◆ Rendered images with source text:
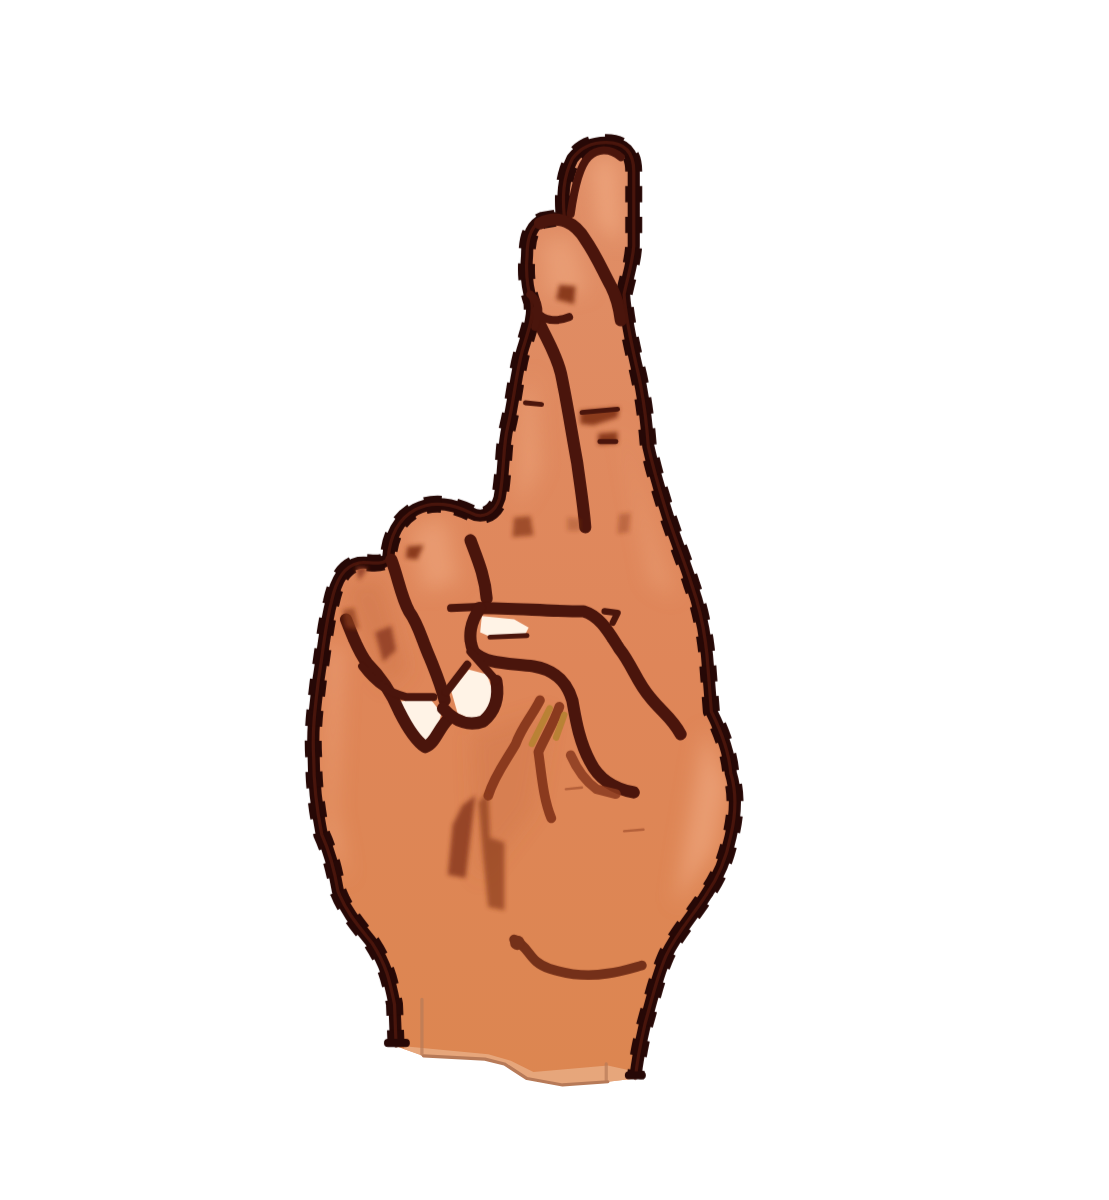
<!DOCTYPE html>
<html lang="en">
<head>
<meta charset="utf-8">
<title>Crossed fingers</title>
<style>
:root {
  --paper: #ffffff;
  --skin-top: #e08f68;
  --skin-mid: #df8659;
  --skin-low: #dc8650;
  --skin-light: #f0a982;
  --skin-shade: #c46a40;
  --skin-pale: #e9b08a;
  --ink: #260806;
  --crease: #4a150c;
  --crease-soft: #8a3a1e;
  --nail: #fff3e6;
}
html, body { margin: 0; padding: 0; background: var(--paper); }
.canvas { width: 1109px; height: 1200px; overflow: hidden; background: var(--paper); }
.canvas svg { display: block; width: 1109px; height: 1200px; }
.line { fill: none; stroke-linecap: round; stroke-linejoin: round; }
.contour { stroke: var(--ink); stroke-width: 7.5; stroke-linecap: butt; }
.contour-steps { stroke: var(--ink); stroke-width: 10.5; stroke-dasharray: 10 9; stroke-linecap: butt; }
.contour-warm { stroke: #5c1d10; stroke-width: 2; opacity: .65; }
.crease { stroke: var(--crease); stroke-width: 7.5; }
.crease-thin { stroke: var(--crease); stroke-width: 5; }
.wrinkle { stroke: var(--crease-soft); stroke-width: 6; }
.nail { fill: var(--nail); }
.mark { fill: var(--crease-soft); }
.glow { fill: var(--skin-light); }
.shade { fill: var(--skin-shade); }
</style>
</head>
<body>
<main class="canvas">
<svg viewBox="0 0 686 742" role="img" aria-label="Hand with crossed fingers">
  <defs>
    <linearGradient id="skin" x1="0" y1="0" x2="0" y2="1">
      <stop offset="0" stop-color="var(--skin-top)"/>
      <stop offset=".55" stop-color="var(--skin-mid)"/>
      <stop offset="1" stop-color="var(--skin-low)"/>
    </linearGradient>
    <filter id="soft" x="-50%" y="-50%" width="200%" height="200%"><feGaussianBlur stdDeviation="6"/></filter>
    <filter id="smudge" x="-50%" y="-50%" width="200%" height="200%"><feGaussianBlur stdDeviation="1.3"/></filter>
    <path id="hand-edge" d="M245 647 L244 621 C241 606 239 597 230 583 C222 573 214 564 209 551 C207 539 204 527 199 516 C196 501 194 486 194 468 C193 451 195 437 197 420 C200 402 201 387 205 372 C208 358 213 350 222 348 C228 347 234 350 240 346 C241 332 246 321 257 315 C268 309 281 312 291 317 C298 321 306 318 309 308 C312 291 311 276 314 264 C318 247 319 232 323 217 C327 204 330 196 329 187 C326 178 325 170 326 158 C326 148 328 139 336 136 L349 134 C348 122 348 110 354 98 C360 90 367 88 375 88 C386 88 392 94 392 106 L392 152 C391 164 388 172 386 182 C387 197 391 215 395 232 C398 246 400 262 401 276 C405 294 409 306 413 319 C419 337 424 349 428 362 C434 379 437 397 438 414 L440 440 C446 452 451 465 452 478 C456 491 455 504 452 517 C449 532 444 543 437 553 C429 566 419 576 412 591 C406 605 403 619 399 633 C396 646 394 656 393 667"/>
    <clipPath id="hand-clip"><path d="M245 647 L244 621 C241 606 239 597 230 583 C222 573 214 564 209 551 C207 539 204 527 199 516 C196 501 194 486 194 468 C193 451 195 437 197 420 C200 402 201 387 205 372 C208 358 213 350 222 348 C228 347 234 350 240 346 C241 332 246 321 257 315 C268 309 281 312 291 317 C298 321 306 318 309 308 C312 291 311 276 314 264 C318 247 319 232 323 217 C327 204 330 196 329 187 C326 178 325 170 326 158 C326 148 328 139 336 136 L349 134 C348 122 348 110 354 98 C360 90 367 88 375 88 C386 88 392 94 392 106 L392 152 C391 164 388 172 386 182 C387 197 391 215 395 232 C398 246 400 262 401 276 C405 294 409 306 413 319 C419 337 424 349 428 362 C434 379 437 397 438 414 L440 440 C446 452 451 465 452 478 C456 491 455 504 452 517 C449 532 444 543 437 553 C429 566 419 576 412 591 C406 605 403 619 399 633 C396 646 394 656 393 667 L376 669 L348 671 L326 667 L312 658 L300 655 L262 653 Z"/></clipPath>
  </defs>

  <g id="skin-tone" clip-path="url(#hand-clip)">
    <rect x="180" y="75" width="290" height="610" fill="url(#skin)"/>
    <g filter="url(#soft)">
      <path class="glow" opacity=".75" d="M366 100 L381 98 L384 150 L370 140 Z"/>
      <path class="glow" opacity=".55" d="M335 148 L355 148 L364 180 L338 184 Z"/>
      <path class="glow" opacity=".6" d="M203 400 L212 400 L207 500 L215 545 L202 520 Z"/>
      <path class="glow" opacity=".65" d="M436 450 L450 485 L442 525 L418 560 L424 520 Z"/>
      <path class="glow" opacity=".5" d="M322 250 L330 230 L334 290 L320 315 Z"/>
      <path class="glow" opacity=".55" d="M254 326 L276 320 L284 360 L262 366 Z"/>
      <path class="glow" opacity=".4" d="M382 250 L395 300 L418 370 L402 360 Z"/>
      <path class="shade" opacity=".32" d="M212 362 L236 358 L252 415 L238 425 Z"/>
      <path class="shade" opacity=".28" d="M292 455 L340 440 L330 500 L296 545 Z"/>
    </g>
    <path d="M250 647 L302 652 L316 656 L330 663 L376 659 L390 662 L390 675 L250 675 Z" fill="var(--skin-pale)" opacity=".75"/>
  </g>

  <g id="wrist-cut" class="line" stroke="#b77a58" stroke-width="2">
    <path d="M262 653 L300 655 L312 658 L326 667 L348 671 L376 669"/>
    <path d="M261 618 V652 M375 658 V668" opacity=".7"/>
  </g>

  <g id="outline" class="line">
    <use href="#hand-edge" class="contour"/>
    <use href="#hand-edge" class="contour-steps"/>
    <use href="#hand-edge" class="contour-warm"/>
    <path d="M240 645 H251 M389 665 H397" stroke="var(--ink)" stroke-width="5"/>
  </g>

  <g id="crossed-fingers">
    <path class="line crease" d="M334 138 C346 132 356 138 362 148 C369 158 373 168 378 177 C381 183 383 190 384 198"/>
    <path class="line crease-thin" d="M353 132 C355 118 358 103 364 97 C369 92 377 91 384 97"/>
    <path class="line crease" d="M332 196 C337 208 344 218 347 231 C351 250 354 270 357 286 C359 301 361 313 362 326"/>
    <path class="line crease-thin" d="M331 192 C337 199 344 199 352 196 M328 182 C334 187 334 193 331 202"/>
    <g class="mark" filter="url(#smudge)">
      <path d="M346 176 L356 177 L355 188 L344 185 Z"/>
      <path d="M359 254 L383 252 L382 258 L367 263 L359 262 Z"/>
      <path d="M370 268 L382 267 L382 274 L370 275 Z"/>
      <path d="M318 320 L328 319 L330 331 L317 332 Z" opacity=".75"/>
      <path d="M383 318 L390 317 L389 329 L382 330 Z" opacity=".4"/>
      <path d="M351 320 L359 321 L359 328 L351 328 Z" opacity=".35"/>
    </g>
    <path class="line" stroke="var(--crease)" stroke-width="3" d="M325 249 L335 250 M360 255 L382 253 M371 273 L381 273"/>
  </g>

  <g id="folded-fingers">
    <path class="nail" d="M245 434 L266 432 L273 441 L270 453 L262 460 L254 452 Z"/>
    <path class="nail" d="M279 427 L290 414 L301 417 L306 430 L303 442 L294 446 L283 441 Z"/>
    <path class="line crease" d="M214 383 C218 393 221 402 227 410 C235 418 242 428 247 440 C252 450 257 458 263 462 C269 460 271 451 277 445"/>
    <path class="line crease" d="M242 346 C246 356 248 369 253 378 C259 386 261 396 266 407 C270 417 273 424 275 433"/>
    <path class="line crease-thin" d="M224 412 C233 424 241 428 251 431 L268 431 M276 428 L289 411"/>
    <path class="line crease" d="M274 438 C282 447 291 449 299 446 C306 440 309 432 307 421"/>
    <path class="line crease" d="M291 334 C295 345 300 356 301 370"/>
    <g class="mark" filter="url(#smudge)">
      <path d="M232 391 L242 387 L245 402 L237 409 Z" opacity=".8"/>
      <path d="M252 338 L262 337 L258 346 L251 345 Z"/>
      <path d="M212 377 L219 376 L222 389 L214 388 Z" opacity=".7"/>
      <path d="M220 350 L228 351 L222 359 Z" opacity=".8"/>
    </g>
  </g>

  <g id="thumb">
    <path class="nail" d="M298 381 L318 383 L327 388 L324 394 L306 395 L297 391 Z"/>
    <path class="line" stroke="var(--crease)" stroke-width="3" d="M303 394 L326 393"/>
    <path class="line crease-thin" d="M279 376 L300 375"/>
    <path class="line crease" d="M296 376 C318 376 340 378 361 378 C371 381 376 390 383 401 C391 411 394 422 402 431 C409 440 416 444 421 454"/>
    <path class="line crease" d="M297 376 C291 384 289 394 293 403 C301 411 315 410 330 412 C342 414 350 420 354 433 C356 444 358 458 365 471 C371 483 381 488 392 490"/>
    <path class="line crease-thin" d="M291 403 L307 421"/>
    <path class="line" stroke="var(--crease)" stroke-width="4" d="M374 378 L382 379 L379 385"/>
  </g>

  <g id="palm-lines">
    <path class="line wrinkle" d="M334 433 C329 443 323 449 319 460 C314 469 306 479 302 492"/>
    <path class="line wrinkle" d="M346 437 C343 446 337 456 333 465 C335 479 336 494 341 506"/>
    <path class="line" stroke="#b98235" stroke-width="4" d="M340 438 L329 460 M349 442 L344 456"/>
    <path class="line wrinkle" opacity=".85" d="M353 467 C357 476 362 483 369 488 L381 491"/>
    <g class="mark" filter="url(#smudge)">
      <path d="M286 498 L294 492 L288 543 L277 541 L280 510 Z" opacity=".85"/>
      <path d="M296 496 L302 490 L303 518 L312 521 L312 563 L302 561 L299 530 Z" opacity=".7"/>
    </g>
    <path class="line" stroke="var(--crease-soft)" stroke-width="1.5" opacity=".5" d="M386 514 L398 513 M350 488 L360 487"/>
    <path class="line" stroke="#743019" stroke-width="6" d="M318 581 C328 586 327 595 340 599 C352 603 364 604 376 602 C384 601 390 599 397 597"/>
    <circle cx="320" cy="583" r="4.5" fill="#743019"/>
  </g>
</svg>
</main>
</body>
</html>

◆ PROBLEM DESCRIPTION:
Please copy the line that contains "581 C328 586" and each line after it through the end of the records, exactly, and no other lines.

◆ RESULT OF THE EXERCISE:
    <path class="line" stroke="#743019" stroke-width="6" d="M318 581 C328 586 327 595 340 599 C352 603 364 604 376 602 C384 601 390 599 397 597"/>
    <circle cx="320" cy="583" r="4.5" fill="#743019"/>
  </g>
</svg>
</main>
</body>
</html>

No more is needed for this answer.